YOUR GOAL:
From the entries below, gather each line containing the word "moves".

-- DATA TO USE follows --

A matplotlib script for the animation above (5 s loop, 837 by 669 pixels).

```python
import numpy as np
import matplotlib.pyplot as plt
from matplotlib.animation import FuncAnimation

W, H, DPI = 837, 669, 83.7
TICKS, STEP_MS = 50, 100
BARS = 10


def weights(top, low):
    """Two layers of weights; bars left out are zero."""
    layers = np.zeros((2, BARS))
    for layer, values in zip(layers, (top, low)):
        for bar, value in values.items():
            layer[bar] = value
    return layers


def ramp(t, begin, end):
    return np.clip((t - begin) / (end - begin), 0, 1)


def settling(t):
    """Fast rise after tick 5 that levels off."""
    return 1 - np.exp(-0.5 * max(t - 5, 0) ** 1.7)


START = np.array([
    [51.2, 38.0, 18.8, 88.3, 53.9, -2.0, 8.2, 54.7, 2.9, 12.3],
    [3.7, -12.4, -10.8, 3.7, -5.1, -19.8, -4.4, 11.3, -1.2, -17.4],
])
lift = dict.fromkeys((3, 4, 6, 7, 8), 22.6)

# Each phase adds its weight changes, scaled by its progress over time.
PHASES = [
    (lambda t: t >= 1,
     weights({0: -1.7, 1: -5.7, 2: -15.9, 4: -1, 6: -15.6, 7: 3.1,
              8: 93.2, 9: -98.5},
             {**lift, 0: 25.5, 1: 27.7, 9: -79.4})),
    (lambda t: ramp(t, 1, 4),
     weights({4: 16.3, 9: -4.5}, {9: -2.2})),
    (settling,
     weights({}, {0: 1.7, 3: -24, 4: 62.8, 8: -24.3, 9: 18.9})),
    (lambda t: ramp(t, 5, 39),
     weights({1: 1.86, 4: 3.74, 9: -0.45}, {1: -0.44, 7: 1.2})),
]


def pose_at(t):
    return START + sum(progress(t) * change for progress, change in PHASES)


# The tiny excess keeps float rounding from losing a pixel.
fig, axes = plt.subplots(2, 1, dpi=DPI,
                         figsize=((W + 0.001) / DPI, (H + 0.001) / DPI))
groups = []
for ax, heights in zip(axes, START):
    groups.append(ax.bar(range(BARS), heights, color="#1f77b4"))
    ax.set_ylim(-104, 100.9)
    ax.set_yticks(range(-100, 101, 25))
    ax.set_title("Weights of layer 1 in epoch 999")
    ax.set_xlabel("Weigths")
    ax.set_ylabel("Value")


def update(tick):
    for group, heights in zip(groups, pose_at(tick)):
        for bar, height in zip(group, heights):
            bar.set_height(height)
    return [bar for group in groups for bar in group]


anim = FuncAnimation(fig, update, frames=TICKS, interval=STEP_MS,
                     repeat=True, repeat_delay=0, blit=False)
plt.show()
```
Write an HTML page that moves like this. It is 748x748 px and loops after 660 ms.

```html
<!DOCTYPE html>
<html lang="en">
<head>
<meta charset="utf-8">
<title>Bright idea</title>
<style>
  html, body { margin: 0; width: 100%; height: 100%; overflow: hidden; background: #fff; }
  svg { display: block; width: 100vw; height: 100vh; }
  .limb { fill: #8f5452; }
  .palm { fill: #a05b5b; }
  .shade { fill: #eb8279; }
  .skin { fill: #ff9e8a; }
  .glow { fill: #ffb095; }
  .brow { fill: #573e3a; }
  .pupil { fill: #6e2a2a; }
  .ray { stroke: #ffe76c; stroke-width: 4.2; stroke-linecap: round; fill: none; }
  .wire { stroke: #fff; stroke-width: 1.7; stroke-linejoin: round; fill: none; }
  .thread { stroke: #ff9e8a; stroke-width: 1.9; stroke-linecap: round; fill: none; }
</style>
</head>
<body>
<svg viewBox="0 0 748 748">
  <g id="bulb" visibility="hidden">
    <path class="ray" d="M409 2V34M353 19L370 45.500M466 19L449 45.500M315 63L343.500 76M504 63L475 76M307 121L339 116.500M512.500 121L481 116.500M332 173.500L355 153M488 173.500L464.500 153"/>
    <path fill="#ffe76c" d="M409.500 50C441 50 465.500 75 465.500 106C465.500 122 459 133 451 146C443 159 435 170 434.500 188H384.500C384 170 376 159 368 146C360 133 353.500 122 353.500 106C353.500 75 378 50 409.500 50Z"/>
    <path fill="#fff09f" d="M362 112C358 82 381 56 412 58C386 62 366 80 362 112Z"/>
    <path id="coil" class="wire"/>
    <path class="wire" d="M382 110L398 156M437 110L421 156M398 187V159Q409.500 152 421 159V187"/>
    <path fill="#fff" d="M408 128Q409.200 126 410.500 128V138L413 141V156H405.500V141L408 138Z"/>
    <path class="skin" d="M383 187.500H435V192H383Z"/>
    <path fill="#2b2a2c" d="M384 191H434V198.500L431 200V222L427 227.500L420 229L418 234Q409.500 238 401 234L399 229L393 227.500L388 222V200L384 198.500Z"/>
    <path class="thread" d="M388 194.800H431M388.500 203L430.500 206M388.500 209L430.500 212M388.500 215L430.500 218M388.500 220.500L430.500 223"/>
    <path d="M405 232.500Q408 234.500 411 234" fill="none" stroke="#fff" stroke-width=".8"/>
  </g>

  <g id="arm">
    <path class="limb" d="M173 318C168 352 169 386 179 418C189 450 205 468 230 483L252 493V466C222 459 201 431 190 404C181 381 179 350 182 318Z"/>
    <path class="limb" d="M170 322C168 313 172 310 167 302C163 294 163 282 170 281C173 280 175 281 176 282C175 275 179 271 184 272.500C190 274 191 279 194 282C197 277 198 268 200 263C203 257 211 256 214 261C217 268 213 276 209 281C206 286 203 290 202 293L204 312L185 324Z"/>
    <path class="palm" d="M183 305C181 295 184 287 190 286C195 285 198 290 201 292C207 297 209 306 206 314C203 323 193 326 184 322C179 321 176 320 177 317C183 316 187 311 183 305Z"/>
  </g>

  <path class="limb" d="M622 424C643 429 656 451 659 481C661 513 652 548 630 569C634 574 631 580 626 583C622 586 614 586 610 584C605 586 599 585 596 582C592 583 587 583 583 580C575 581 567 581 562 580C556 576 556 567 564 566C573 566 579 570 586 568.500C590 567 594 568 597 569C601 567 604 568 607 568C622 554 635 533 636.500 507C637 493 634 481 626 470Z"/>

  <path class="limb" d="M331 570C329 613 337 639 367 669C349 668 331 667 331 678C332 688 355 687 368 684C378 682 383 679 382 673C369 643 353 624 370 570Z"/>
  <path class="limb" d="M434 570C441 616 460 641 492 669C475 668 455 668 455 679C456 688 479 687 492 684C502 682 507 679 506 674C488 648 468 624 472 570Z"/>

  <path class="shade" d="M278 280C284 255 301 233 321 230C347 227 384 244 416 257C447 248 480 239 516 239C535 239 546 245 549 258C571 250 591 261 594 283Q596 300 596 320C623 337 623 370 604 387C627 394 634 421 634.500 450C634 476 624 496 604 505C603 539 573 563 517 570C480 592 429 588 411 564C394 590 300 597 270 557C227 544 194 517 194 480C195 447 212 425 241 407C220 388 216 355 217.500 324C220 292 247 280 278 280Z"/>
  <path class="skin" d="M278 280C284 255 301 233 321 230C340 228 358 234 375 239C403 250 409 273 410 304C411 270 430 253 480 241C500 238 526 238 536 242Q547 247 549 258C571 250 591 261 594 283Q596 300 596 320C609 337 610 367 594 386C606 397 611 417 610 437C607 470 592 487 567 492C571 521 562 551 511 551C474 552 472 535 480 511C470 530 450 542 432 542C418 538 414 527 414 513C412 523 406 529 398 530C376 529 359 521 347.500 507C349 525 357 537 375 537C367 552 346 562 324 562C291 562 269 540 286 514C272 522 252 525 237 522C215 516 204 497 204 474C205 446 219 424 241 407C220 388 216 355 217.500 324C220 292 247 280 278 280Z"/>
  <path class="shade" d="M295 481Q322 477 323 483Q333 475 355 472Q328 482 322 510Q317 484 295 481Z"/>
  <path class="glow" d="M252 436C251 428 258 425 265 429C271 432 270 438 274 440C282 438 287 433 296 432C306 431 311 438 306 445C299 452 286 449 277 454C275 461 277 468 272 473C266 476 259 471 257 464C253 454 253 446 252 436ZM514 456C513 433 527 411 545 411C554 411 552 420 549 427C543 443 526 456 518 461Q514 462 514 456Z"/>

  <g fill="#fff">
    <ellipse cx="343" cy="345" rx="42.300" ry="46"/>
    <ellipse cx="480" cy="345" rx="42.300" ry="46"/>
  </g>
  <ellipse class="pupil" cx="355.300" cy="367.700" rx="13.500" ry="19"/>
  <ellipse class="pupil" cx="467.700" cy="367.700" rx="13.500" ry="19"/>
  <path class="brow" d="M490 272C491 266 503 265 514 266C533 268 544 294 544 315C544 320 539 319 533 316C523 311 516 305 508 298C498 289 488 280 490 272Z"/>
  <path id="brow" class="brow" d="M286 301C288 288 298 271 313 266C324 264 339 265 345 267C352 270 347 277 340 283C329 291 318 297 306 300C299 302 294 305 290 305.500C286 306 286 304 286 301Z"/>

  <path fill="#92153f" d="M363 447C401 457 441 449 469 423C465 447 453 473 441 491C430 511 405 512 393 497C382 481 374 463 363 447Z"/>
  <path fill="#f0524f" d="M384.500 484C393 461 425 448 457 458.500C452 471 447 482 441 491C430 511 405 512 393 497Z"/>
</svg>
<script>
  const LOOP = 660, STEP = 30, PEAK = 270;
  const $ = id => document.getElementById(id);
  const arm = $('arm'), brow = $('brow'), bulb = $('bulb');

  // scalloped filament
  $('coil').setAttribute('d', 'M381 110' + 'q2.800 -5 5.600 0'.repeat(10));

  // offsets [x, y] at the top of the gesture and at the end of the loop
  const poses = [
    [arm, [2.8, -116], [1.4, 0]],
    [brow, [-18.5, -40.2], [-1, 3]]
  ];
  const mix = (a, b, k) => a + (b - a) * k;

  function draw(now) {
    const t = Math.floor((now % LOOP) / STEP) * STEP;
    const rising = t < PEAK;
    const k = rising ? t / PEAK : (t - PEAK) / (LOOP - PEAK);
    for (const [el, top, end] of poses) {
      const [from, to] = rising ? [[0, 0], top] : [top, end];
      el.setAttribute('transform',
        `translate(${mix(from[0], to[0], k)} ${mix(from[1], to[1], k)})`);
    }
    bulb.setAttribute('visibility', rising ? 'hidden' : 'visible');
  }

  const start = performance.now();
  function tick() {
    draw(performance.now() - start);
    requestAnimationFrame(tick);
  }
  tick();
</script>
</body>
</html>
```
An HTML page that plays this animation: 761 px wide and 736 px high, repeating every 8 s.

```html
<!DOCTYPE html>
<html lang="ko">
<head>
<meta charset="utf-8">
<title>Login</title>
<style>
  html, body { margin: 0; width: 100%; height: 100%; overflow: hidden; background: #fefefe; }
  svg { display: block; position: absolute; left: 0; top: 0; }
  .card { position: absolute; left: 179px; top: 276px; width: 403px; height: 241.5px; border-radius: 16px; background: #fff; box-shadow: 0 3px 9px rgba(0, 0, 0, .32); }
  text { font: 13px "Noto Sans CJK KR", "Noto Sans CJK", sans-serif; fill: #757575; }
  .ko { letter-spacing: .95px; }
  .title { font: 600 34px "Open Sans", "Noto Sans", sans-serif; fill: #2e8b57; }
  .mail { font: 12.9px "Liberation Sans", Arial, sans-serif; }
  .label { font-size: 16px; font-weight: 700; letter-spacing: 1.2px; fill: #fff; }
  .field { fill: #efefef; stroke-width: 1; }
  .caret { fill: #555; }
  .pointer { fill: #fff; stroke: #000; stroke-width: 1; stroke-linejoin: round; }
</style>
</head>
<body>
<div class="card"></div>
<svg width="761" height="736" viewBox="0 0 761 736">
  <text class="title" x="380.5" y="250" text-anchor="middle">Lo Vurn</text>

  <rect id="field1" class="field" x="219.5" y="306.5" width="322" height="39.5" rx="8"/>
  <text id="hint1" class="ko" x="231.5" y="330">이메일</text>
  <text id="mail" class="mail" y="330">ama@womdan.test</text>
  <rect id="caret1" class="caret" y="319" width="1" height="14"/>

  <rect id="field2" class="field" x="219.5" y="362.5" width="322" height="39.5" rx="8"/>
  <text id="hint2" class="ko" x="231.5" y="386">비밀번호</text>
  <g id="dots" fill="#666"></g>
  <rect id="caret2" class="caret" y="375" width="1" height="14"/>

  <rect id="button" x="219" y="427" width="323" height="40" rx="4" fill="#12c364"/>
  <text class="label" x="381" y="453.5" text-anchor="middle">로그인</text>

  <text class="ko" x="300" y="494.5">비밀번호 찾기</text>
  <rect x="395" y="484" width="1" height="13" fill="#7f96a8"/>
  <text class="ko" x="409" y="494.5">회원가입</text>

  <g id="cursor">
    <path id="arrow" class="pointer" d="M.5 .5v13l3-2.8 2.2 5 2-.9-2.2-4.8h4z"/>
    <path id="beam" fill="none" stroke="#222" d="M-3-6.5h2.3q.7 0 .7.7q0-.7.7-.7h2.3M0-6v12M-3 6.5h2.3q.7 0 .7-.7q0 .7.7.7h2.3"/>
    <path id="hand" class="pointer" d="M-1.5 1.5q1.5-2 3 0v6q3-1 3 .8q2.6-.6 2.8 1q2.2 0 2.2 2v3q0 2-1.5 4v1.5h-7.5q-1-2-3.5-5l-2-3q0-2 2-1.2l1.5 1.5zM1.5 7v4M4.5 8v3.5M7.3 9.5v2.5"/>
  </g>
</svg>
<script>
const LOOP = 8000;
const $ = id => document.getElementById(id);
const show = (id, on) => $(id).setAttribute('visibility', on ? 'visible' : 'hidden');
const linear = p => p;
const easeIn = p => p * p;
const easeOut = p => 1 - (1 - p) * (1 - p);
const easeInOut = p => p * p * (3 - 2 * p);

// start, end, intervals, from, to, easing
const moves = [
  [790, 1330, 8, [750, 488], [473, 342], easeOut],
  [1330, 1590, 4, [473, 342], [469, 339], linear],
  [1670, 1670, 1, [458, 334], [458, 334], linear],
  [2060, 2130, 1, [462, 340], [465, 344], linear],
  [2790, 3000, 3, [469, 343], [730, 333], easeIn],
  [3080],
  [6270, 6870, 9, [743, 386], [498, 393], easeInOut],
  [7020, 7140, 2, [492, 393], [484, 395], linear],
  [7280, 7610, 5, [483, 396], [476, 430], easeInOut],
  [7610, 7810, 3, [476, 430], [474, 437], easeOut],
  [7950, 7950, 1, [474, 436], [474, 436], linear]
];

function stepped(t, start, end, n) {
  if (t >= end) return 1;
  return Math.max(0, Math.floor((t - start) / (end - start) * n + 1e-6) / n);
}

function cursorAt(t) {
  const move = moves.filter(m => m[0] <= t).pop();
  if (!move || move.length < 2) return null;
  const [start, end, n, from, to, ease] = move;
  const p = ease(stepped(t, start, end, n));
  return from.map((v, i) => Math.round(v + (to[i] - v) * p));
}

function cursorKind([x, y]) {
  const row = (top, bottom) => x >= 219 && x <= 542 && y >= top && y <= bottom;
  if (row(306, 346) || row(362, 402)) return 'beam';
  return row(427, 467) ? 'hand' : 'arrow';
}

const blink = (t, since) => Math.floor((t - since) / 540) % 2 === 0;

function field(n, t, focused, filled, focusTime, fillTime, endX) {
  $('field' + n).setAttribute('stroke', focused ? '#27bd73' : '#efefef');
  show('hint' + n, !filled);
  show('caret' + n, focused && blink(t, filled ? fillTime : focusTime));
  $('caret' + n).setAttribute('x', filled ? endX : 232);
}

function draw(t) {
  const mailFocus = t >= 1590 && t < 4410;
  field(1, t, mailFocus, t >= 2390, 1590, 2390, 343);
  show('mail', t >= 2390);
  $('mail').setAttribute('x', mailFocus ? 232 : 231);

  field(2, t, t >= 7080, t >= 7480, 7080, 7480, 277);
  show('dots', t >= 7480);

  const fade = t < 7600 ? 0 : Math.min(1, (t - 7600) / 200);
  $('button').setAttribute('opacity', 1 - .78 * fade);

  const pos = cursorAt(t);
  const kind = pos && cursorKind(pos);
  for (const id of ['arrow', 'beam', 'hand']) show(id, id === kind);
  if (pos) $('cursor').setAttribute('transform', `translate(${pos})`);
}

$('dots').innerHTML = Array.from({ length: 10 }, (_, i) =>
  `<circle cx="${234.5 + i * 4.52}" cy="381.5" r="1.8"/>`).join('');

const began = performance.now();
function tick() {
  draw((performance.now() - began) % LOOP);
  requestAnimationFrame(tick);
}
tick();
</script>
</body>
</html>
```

-- DATA TO USE concluded --

RESPONSE:
Write an HTML page that moves like this. It is 748x748 px and loops after 660 ms.
const moves = [
  const move = moves.filter(m => m[0] <= t).pop();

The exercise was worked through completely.